Now, it’s widely derided as a hugely flawed experiment in the wake of a debt crisis that’s threatening its very existence — an uncomfortable backdrop as the currency’s notes and coins hit their first decade in circulation on Jan. 1.
The question is: Will it get to its 11th birthday, let alone 20th? In the euro’s tumultuous short history, it has already been heralded as the ultimate mark of a peaceful, united Europe; scoffed at as a giant act of hubris by a distant political elite; and credited with giving Europe a more influential voice in the world.
These days, as it faces its biggest crisis yet, the euro is a daily reminder to more than 330 million people of the dismal state of the economy in the 17-nation eurozone.

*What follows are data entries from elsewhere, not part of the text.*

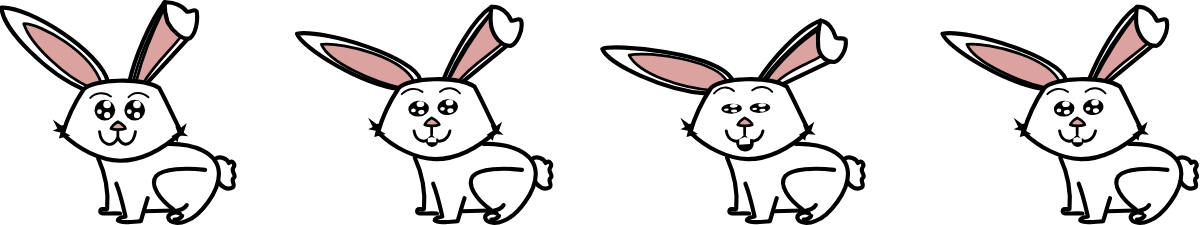
<!DOCTYPE html>
<html lang="en">
<head>
<meta charset="utf-8">
<title>Rabbit expression sheet</title>
<style>
:root { --ink: #000; --fur: #fff; --pink: #dba2a0; }
html, body { margin: 0; background: var(--fur); overflow: hidden; }
.sheet { display: block; width: 1200px; height: 225px; }
.line { fill: none; stroke: var(--ink); stroke-width: 5.4; stroke-linecap: round; stroke-linejoin: round; }
.solid { fill: var(--fur); }
.thin { stroke-width: 3.6; }
.brow { stroke-width: 2.6; }
.mouth { stroke-width: 3.8; }
.inner { fill: var(--pink); stroke-width: 3.6; }
.ink { fill: var(--ink); }
.shine { fill: var(--fur); }
</style>
</head>
<body>
<svg class="sheet" viewBox="0 0 1568 294" role="img" aria-label="Four drawings of a white rabbit changing from alert to squinting and back">
  <defs>
    <g id="body" class="line">
      <path class="solid" d="M281 208C287 203 297 207 299 213C304 208 308 215 305 219C301 224 309 228 306 232C300 235 309 242 304 245C297 249 289 244 285 237"/>
      <path d="M218 188C252 187 285 199 286 226C287 250 262 282 243 289C236 292 222 293 220 285C219 279 229 276 235 279"/>
      <path d="M244 268C241 273 234 275 228 276M238 282C235 287 230 287 228 287"/>
      <path d="M268 222C243 219 213 220 204 230C195 242 209 261 227 274"/>
      <path d="M190 276L226 275"/>
      <path d="M128 206C138 228 142 250 140 273C136 274 131 271 131 276C131 281 143 278 157 279"/>
      <path d="M152 240C158 255 161 270 164 283C160 284 154 284 154 288C158 292 173 290 184 289C187 279 190 268 193 259"/>
    </g>
    <g id="head">
      <path class="line solid" d="M109 117C123 103 185 101 208 115C219 135 227 155 237 173C214 194 187 210 157 210C130 209 103 195 82 175C87 157 97 135 109 117Z"/>
      <path class="ink" d="M86 163L80 164L69 156L75 168L69 171L79 173L77 181L92 177L85 173Z"/>
      <path class="ink" d="M229 165L235 168L244 161L240 173L246 178L234 177L232 186L224 178L232 173Z"/>
    </g>
    <g id="eye">
      <circle class="ink" r="13.5"/>
      <circle class="shine" cx="3" cy="-7.5" r="5"/>
      <circle class="shine" cx="-7" cy="2" r="3.1"/>
      <circle class="shine" cx="3" cy="6.5" r="4"/>
    </g>
    <g id="nose">
      <path class="line thin" d="M0 10L0 21"/>
      <path class="line inner" d="M0 0C4 2 9 6 10 9C5 11 -5 11 -9 9C-7 5 -4 2 0 0Z"/>
    </g>

    <g id="half-squint">
      <use href="#body" x="414"/>
      <g class="ears">
        <path class="line solid" d="M388 44C394 62 470 110 524 117L549 104C542 75 424 38 388 44Z"/>
        <path class="line inner" d="M420 58C450 55 527 75 541 107L525 115C490 108 430 82 420 58Z"/>
        <path class="line solid" d="M642 9C617 26 592 73 579 105L601 110L662 60Z"/>
        <path class="line thin" d="M641 17C618 43 597 75 584 106"/>
        <path class="line inner" d="M640 20C620 45 600 78 586 105L597 109C615 85 640 72 657 56C647 48 643 35 640 20Z"/>
        <path class="line solid" d="M642 9C655 8 664 17 668 27C673 28 678 22 681 27C684 40 675 58 667 60C655 60 645 48 642 35C640 25 641 17 642 9Z"/>
      </g>
      <use href="#head" x="412" y="-2"/>
      <g class="face">
        <path class="line brow" d="M525 123C533 115 544 114 552 120M575 120C583 113 594 114 601 122"/>
        <use href="#eye" transform="translate(547 142) rotate(-6) scale(1 .76)"/>
        <use href="#eye" transform="translate(585 140) rotate(-6) scale(1 .76)"/>
        <use href="#nose" x="564" y="154"/>
        <path class="ink" d="M556 182L572 181C574 187 570 192 564 192C559 191 556 187 556 182Z"/>
        <path class="line mouth" d="M541 171C543 184 555 190 564 178C572 190 585 184 588 171"/>
        <path class="shine" d="M559 181L564 179L570 181L570 186L559 186Z"/>
      </g>
    </g>
  </defs>

  <g id="rabbit-alert">
    <use href="#body"/>
    <g class="ears">
      <path class="line solid" d="M2 10C3 38 62 97 110 117L141 107C132 68 38 8 2 10Z"/>
      <path class="line inner" d="M31 31C54 31 118 68 132 108L115 113C88 101 41 61 31 31Z"/>
      <path class="line solid" d="M215 3C196 28 176 75 169 107L190 111L246 50Z"/>
      <path class="line thin" d="M214 9C197 40 182 73 174 107"/>
      <path class="line inner" d="M214 12C199 42 186 75 178 106L187 109C203 82 222 67 237 47C226 40 218 28 214 12Z"/>
      <path class="line solid" d="M215 3C227 2 239 8 244 15C249 17 254 10 257 15C259 27 256 44 248 50C238 53 225 40 219 29C216 20 215 11 215 3Z"/>
    </g>
    <use href="#head"/>
    <g class="face">
      <path class="line brow" d="M118 128C125 120 137 120 145 126M168 127C174 120 185 119 194 127"/>
      <use href="#eye" x="137" y="144"/>
      <use href="#eye" x="176" y="144"/>
      <use href="#nose" x="154" y="159"/>
      <path class="line mouth" d="M130 172C132 189 146 195 154 180C162 195 175 188 177 172"/>
    </g>
  </g>

  <use href="#half-squint"/>

  <g id="rabbit-squint">
    <use href="#body" x="822"/>
    <g class="ears">
      <path class="line solid" d="M787 64C795 84 868 118 922 122L957 104C936 68 800 57 787 64Z"/>
      <path class="line inner" d="M822 72C850 66 938 80 950 107L931 118C890 115 835 97 822 72Z"/>
      <path class="line solid" d="M1072 27C1043 38 1007 80 991 105L1012 115L1088 79Z"/>
      <path class="line thin" d="M1069 35C1043 53 1014 80 997 105"/>
      <path class="line inner" d="M1068 40C1045 55 1017 82 1001 105L1011 111C1030 91 1058 83 1075 72C1070 62 1067 52 1068 40Z"/>
      <path class="line solid" d="M1072 27C1082 28 1089 38 1092 49C1097 52 1102 48 1105 52C1107 64 1098 79 1090 81C1077 81 1069 70 1069 58C1068 45 1070 36 1072 27Z"/>
    </g>
    <use href="#head" x="820" y="-2"/>
    <g class="face">
      <path class="line brow" d="M933 122C941 113 951 112 959 119M983 118C991 112 1002 112 1009 120"/>
      <use href="#eye" transform="translate(956 142) rotate(-3) scale(1 .48)"/>
      <use href="#eye" transform="translate(993 141) rotate(-3) scale(1 .48)"/>
      <use href="#nose" x="973" y="154"/>
      <path class="ink" d="M962 183L984 182C987 191 982 198 973 198C965 197 961 191 962 183Z"/>
      <path class="line mouth" d="M949 171C951 184 964 190 973 178C981 190 994 184 997 171"/>
      <path class="shine" d="M966 182L973 179L980 181L980 188L966 189Z"/>
    </g>
  </g>

  <use href="#half-squint" x="843.5"/>
</svg>
</body>
</html>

Many countries seem headed back into recession, and policymakers are grappling with a spiraling debt crisis.